Here it is:

And here’s the process.

First I needed a theme.  It had to have enough books around it in the collection, a way to be translated to the mini book format, and an appeal to the mini book format (ie, a “pocket pet” or a “mini murder” is fun; a “pocket body of water” is harder to conceptualize and attract people to).  I landed on making “Pocket Vacations” as a means of promoting travel writing in the collection.

Once I figured out my theme, I took to the catalog, stacks, and Internet to gather my books.  Then I went on over to Canva.com and designed the top part of the flyer.  Canva is pretty fantastic — you should definitely check it out!

To avoid fighting with margins, I worked in powerpoint to assemble the flyer itself.  I used a table on the bottom of the flyer to show the form as I filled in each vacation.  Again, I used Canva for pieces I created.  For other images, I used the Creative Commons search to find what I needed.  I had already known how to make a mini book, and I borrowed somebody’s very nice instructional diagram.

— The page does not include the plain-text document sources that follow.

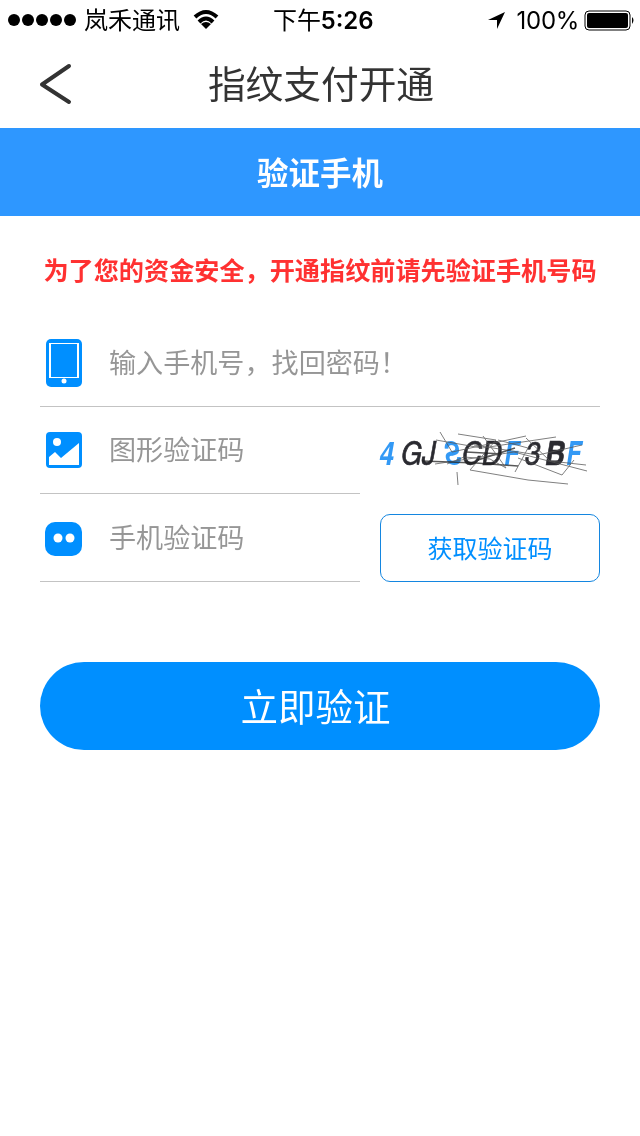
<!DOCTYPE html>
<html lang="zh-CN">
<head>
<meta charset="utf-8">
<title>指纹支付开通</title>
<style>
:root {
  --blue: #008fff;
  --banner: #2e97ff;
  --outline: #1486e0;
  --red: #ff3131;
  --ink: #333;
  --hint: #969696;
  --rule: #c3c3c3;
}
* { box-sizing: border-box; margin: 0; padding: 0; }
html, body { width: 640px; height: 1136px; overflow: hidden; background: #fff; }
body { position: relative; font-family: "Noto Sans CJK SC", "Noto Sans", sans-serif; font-weight: 400; white-space: nowrap; }
.mark { font-family: "Noto Sans CJK TC", sans-serif; }
a { color: inherit; text-decoration: none; }

.status { position: absolute; inset: 0 0 auto; height: 40px; font-size: 24px; line-height: 38px; color: #000; }
.status span { position: absolute; top: 0; }
.status .digits { position: static; font-family: Inter, sans-serif; }
.status .carrier { left: 84px; }
.status .time { left: 273px; font-weight: 500; }
.status .time .digits { font-weight: 600; }
.status .charge { right: 61px; top: 2px; font-family: Inter, sans-serif; letter-spacing: -.3px; }
.status svg { position: absolute; left: 0; top: 0; }

.navbar { position: absolute; top: 40px; width: 640px; height: 88px; }
.navbar h1 { font-size: 37.7px; font-weight: 300; line-height: 84px; text-align: center; color: var(--ink); padding-left: 2px; }
.navbar .back { position: absolute; left: 36px; top: 20px; width: 40px; height: 48px; }

.banner { position: absolute; top: 128px; width: 640px; height: 88px; background: var(--banner); color: #fff; font-size: 31.5px; font-weight: 700; line-height: 86px; text-align: center; }
.notice { position: absolute; top: 250px; width: 640px; font-size: 25.15px; font-weight: 700; line-height: 38px; text-align: center; color: var(--red); }

.field { position: absolute; left: 40px; width: 320px; border-bottom: 1px solid var(--rule); }
.field p { position: absolute; left: 69px; font-size: 27.1px; font-weight: 300; line-height: 40px; color: var(--hint); }
.field svg { position: absolute; left: 5px; }
.phone { top: 320px; width: 560px; height: 87px; }
.phone p { top: 22px; }
.phone svg { top: 18px; }
.image-code { top: 407px; height: 87px; }
.image-code p { top: 22px; }
.image-code svg { top: 24px; }
.sms-code { top: 494px; height: 88px; }
.sms-code p { top: 23px; }
.sms-code svg { top: 27px; }

.captcha { position: absolute; left: 378px; top: 428px; font: italic 700 33px "TeX Gyre Heros Cn", sans-serif; }
.get-code { position: absolute; left: 380px; top: 514px; width: 220px; height: 68px; border: 1px solid var(--outline); border-radius: 10px; color: var(--blue); font-size: 25px; font-weight: 300; line-height: 64px; text-align: center; }
.verify { position: absolute; left: 40px; top: 662px; width: 560px; height: 88px; border-radius: 44px; background: var(--blue); color: #fff; font-size: 37.5px; font-weight: 300; line-height: 86px; text-align: center; padding-right: 9px; }
</style>
</head>
<body>
<header class="status">
  <svg width="640" height="40" aria-hidden="true">
    <defs><circle id="bar" cy="20" r="6"/></defs>
    <use href="#bar" x="14"/><use href="#bar" x="28"/><use href="#bar" x="42"/><use href="#bar" x="56"/><use href="#bar" x="70"/>
    <g fill="none" stroke="#000" stroke-width="4">
      <path d="M195 17Q206 7 217 17"/>
      <path d="M199 22Q206 15 213 22"/>
    </g>
    <path d="M201 24Q206 20 211 24L206 29Z"/>
    <path d="M505 12L497 29V20H488Z"/>
    <rect x="585" y="11" width="45" height="19" rx="4" fill="none" stroke="#000"/>
    <rect x="587" y="13" width="41" height="15" rx="2"/>
    <path d="M632 17Q635 20 632 24Z"/>
  </svg>
  <span class="carrier">岚禾通讯</span>
  <span class="time">下午<b class="digits">5:26</b></span>
  <span class="charge">100%</span>
</header>

<nav class="navbar">
  <a class="back" href="#" aria-label="返回">
    <svg width="40" height="48"><path d="M33 6L6 24.500L33 42" fill="none" stroke="#333" stroke-width="4" stroke-linecap="round" stroke-linejoin="round"/></svg>
  </a>
  <h1>指纹支付开通</h1>
</nav>

<main>
  <h2 class="banner">验证手机</h2>
  <p class="notice">为了您的资金安全<span class="mark">，</span>开通指纹前请先验证手机号码</p>

  <section class="field phone">
    <svg width="38" height="50" aria-hidden="true">
      <rect x="1" y="1" width="36" height="48" rx="5" fill="#008fff"/>
      <rect x="4" y="5" width="30" height="35" fill="#fff"/>
      <rect x="6" y="6" width="26" height="33" fill="#008fff"/>
      <circle cx="19" cy="43" r="2.500" fill="#fff"/>
    </svg>
    <p>输入手机号<span class="mark">，</span>找回密码<span class="mark">！</span></p>
  </section>

  <section class="field image-code">
    <svg width="38" height="38" aria-hidden="true">
      <rect x="1" y="1" width="36" height="36" rx="4" fill="#008fff"/>
      <circle cx="12" cy="11" r="4" fill="#fff"/>
      <path d="M4 26L10 21L16 27L34 12V34H4Z" fill="#fff"/>
    </svg>
    <p>图形验证码</p>
  </section>

  <svg class="captcha" width="214" height="60" role="img" aria-label="图形验证码">
    <g fill="#1d8ff5" opacity=".9">
      <text x="1" y="37" textLength="15" lengthAdjust="spacingAndGlyphs">4</text>
      <text transform="translate(84 37) scale(-1 1)" textLength="17" lengthAdjust="spacingAndGlyphs">S</text>
      <text x="126" y="37" textLength="15" lengthAdjust="spacingAndGlyphs">F</text>
      <text x="188" y="37" textLength="15" lengthAdjust="spacingAndGlyphs">F</text>
    </g>
    <g fill="#2a2a30" font-weight="400" stroke="#2a2a30" stroke-width=".6">
      <text x="23" y="37">G</text>
      <text x="44" y="37">J</text>
      <text x="84" y="37">C</text>
      <text x="104" y="37">D</text>
      <text x="147" y="37">3</text>
      <text x="167" y="37" font-weight="700">B</text>
    </g>
    <g fill="none" stroke="#555" stroke-width="1" opacity=".75">
      <path d="M62 4L74 24L148 8M57 36L136 24L209 43M80 6L118 12L92 42L150 52L190 56M96 17L160 27L204 17M105 8L128 40L112 31L86 29L69 36M58 12L104 20L178 9M148 10L172 33L208 37M79 44L80 57M140 30L184 47L196 32M120 12L150 20L137 44"/>
      <path d="M44 33L98 35L140 38M88 24L124 26M100 32L137 20" stroke="#222" stroke-width="1.500"/>
    </g>
  </svg>

  <section class="field sms-code">
    <svg width="38" height="36" aria-hidden="true">
      <rect y="1" width="37" height="34" rx="10" fill="#008fff"/>
      <circle cx="13" cy="17" r="4.500" fill="#fff"/>
      <circle cx="25" cy="17" r="4.500" fill="#fff"/>
    </svg>
    <p>手机验证码</p>
  </section>

  <a class="get-code" href="#">获取验证码</a>
  <a class="verify" href="#">立即验证</a>
</main>
</body>
</html>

The end result should be printed out with the two pages as front and back, ideally in color.